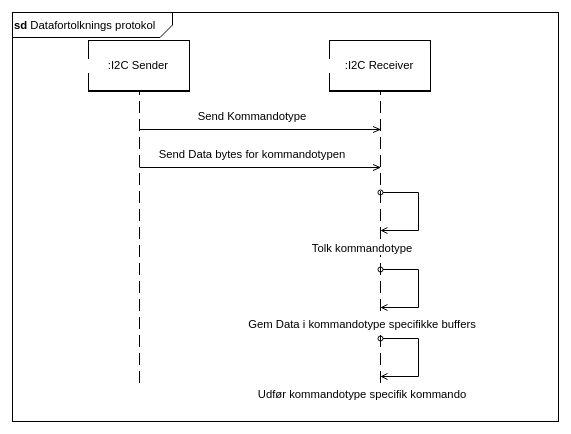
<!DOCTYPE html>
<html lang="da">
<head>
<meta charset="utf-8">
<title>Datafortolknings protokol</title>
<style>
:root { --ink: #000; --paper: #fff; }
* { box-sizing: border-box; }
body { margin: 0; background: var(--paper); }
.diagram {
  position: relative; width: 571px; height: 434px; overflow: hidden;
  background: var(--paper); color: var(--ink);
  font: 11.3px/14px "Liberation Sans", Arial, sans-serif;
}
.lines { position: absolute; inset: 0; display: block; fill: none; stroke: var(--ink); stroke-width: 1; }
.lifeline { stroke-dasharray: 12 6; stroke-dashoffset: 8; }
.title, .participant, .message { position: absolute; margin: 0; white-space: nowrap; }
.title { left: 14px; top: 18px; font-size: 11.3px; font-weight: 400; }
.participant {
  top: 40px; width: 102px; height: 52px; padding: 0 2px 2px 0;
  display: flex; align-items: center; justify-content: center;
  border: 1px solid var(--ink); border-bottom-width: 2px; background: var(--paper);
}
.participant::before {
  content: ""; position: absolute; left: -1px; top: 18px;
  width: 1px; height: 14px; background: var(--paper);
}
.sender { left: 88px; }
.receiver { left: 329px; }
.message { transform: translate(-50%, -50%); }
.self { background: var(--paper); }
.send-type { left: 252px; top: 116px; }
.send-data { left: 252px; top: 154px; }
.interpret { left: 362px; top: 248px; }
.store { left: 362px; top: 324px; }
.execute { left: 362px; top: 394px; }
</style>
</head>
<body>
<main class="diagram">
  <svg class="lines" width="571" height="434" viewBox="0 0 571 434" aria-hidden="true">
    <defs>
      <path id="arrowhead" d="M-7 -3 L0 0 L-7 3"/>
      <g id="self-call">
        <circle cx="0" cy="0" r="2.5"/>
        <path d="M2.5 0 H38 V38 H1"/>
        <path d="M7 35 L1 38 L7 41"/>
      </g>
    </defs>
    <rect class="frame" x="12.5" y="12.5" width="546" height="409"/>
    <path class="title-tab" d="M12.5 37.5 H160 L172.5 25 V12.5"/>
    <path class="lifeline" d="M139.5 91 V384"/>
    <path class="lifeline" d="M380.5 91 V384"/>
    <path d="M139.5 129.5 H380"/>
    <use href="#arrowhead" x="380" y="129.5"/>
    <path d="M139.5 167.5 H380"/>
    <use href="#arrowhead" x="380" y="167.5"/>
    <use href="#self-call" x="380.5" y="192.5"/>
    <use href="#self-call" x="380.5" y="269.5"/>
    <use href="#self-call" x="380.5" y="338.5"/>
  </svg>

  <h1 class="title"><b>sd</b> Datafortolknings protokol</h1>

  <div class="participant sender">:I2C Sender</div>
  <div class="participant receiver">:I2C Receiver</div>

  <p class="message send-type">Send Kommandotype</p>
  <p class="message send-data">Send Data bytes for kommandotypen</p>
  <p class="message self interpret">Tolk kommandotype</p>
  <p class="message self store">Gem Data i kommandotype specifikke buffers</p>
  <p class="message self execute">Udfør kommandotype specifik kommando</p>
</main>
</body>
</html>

...

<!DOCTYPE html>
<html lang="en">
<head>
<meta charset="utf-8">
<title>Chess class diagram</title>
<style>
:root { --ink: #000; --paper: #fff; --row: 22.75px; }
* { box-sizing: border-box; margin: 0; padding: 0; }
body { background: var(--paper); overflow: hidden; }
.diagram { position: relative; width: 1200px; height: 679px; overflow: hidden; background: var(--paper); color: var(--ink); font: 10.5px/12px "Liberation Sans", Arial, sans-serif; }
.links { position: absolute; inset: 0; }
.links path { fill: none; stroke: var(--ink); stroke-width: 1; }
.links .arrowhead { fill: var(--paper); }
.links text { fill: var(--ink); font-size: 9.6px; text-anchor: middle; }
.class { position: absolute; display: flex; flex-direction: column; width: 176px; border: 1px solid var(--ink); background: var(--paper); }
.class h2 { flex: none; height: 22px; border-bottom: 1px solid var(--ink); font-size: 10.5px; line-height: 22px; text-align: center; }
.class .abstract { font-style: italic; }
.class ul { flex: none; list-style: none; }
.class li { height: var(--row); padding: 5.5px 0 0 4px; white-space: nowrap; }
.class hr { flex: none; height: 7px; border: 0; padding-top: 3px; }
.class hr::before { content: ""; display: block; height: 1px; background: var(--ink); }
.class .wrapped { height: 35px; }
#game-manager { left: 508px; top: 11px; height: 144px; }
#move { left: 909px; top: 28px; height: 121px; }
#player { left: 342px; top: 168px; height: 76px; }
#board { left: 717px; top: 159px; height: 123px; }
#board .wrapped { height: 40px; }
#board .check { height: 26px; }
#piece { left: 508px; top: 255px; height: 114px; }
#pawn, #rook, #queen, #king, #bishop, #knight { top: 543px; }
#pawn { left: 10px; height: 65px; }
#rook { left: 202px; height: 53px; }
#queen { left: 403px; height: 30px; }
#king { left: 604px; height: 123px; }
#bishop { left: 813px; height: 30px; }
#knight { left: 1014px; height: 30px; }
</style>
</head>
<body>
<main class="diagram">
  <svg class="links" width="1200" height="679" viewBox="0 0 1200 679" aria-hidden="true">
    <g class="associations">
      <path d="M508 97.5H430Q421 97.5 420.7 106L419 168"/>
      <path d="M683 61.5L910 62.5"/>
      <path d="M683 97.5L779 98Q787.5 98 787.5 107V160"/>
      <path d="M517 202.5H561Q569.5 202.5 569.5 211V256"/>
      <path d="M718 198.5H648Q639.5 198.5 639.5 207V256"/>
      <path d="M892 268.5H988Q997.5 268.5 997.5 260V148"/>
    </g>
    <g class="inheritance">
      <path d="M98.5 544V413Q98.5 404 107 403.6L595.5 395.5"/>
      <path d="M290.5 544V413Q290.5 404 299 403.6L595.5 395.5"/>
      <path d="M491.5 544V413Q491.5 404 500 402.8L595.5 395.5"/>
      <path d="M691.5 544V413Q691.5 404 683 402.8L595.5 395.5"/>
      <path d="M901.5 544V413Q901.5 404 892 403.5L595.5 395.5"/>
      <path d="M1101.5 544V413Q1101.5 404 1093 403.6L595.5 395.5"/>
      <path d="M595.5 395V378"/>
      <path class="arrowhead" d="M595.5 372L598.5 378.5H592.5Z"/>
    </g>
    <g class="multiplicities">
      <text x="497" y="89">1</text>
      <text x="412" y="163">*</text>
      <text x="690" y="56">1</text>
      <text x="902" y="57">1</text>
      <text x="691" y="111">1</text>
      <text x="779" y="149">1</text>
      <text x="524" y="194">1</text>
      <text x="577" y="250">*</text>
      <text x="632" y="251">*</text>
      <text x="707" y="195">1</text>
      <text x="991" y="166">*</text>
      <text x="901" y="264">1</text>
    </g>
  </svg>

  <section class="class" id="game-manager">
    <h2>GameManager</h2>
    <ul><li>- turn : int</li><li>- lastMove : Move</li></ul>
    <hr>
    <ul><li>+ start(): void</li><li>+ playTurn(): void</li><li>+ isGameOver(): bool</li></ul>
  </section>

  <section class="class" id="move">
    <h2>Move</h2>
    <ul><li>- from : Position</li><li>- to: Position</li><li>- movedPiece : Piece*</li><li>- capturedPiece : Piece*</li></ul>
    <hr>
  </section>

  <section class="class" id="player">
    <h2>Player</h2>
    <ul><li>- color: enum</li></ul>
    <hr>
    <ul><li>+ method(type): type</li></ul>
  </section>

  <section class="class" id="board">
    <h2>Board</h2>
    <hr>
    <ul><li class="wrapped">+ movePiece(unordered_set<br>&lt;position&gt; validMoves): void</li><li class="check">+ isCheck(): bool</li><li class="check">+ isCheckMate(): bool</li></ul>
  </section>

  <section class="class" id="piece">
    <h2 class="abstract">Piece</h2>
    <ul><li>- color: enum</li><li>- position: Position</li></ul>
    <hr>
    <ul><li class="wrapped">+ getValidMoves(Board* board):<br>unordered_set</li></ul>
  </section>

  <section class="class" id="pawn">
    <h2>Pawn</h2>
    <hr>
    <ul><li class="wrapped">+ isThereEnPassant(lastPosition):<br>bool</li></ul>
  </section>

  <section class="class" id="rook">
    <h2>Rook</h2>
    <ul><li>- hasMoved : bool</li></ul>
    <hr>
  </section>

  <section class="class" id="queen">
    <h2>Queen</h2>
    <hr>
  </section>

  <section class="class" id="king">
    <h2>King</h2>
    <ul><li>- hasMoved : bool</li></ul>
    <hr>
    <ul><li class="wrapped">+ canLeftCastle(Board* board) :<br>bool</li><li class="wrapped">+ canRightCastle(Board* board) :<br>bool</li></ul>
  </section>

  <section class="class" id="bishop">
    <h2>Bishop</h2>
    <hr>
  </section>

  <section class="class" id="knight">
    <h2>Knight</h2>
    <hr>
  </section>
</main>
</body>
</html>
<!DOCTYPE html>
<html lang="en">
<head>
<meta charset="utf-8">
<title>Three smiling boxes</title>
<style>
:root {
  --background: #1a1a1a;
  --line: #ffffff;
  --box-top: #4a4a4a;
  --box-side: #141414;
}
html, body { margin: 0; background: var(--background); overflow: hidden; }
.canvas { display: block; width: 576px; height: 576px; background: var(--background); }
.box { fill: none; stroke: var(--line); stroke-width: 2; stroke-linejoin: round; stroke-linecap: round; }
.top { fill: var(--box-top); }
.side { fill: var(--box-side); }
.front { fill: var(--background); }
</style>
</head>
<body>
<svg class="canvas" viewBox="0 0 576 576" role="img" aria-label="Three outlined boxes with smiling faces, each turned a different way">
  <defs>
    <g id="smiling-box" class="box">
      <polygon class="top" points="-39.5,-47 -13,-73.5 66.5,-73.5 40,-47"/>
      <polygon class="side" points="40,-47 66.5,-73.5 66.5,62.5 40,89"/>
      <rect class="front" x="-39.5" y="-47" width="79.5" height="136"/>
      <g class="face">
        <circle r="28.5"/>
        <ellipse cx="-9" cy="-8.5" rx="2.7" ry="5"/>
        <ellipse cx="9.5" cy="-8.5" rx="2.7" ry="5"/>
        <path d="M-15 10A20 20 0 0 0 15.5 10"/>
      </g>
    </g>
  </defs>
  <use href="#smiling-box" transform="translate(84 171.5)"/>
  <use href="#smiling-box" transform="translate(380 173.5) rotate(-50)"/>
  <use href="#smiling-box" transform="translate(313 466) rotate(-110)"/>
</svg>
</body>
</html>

§ **Brief**: Search the material above for the string "side", and copy every line in which it turns up.

§ **Output of the exercise**:
  --box-side: #141414;
.side { fill: var(--box-side); }
      <polygon class="side" points="40,-47 66.5,-73.5 66.5,62.5 40,89"/>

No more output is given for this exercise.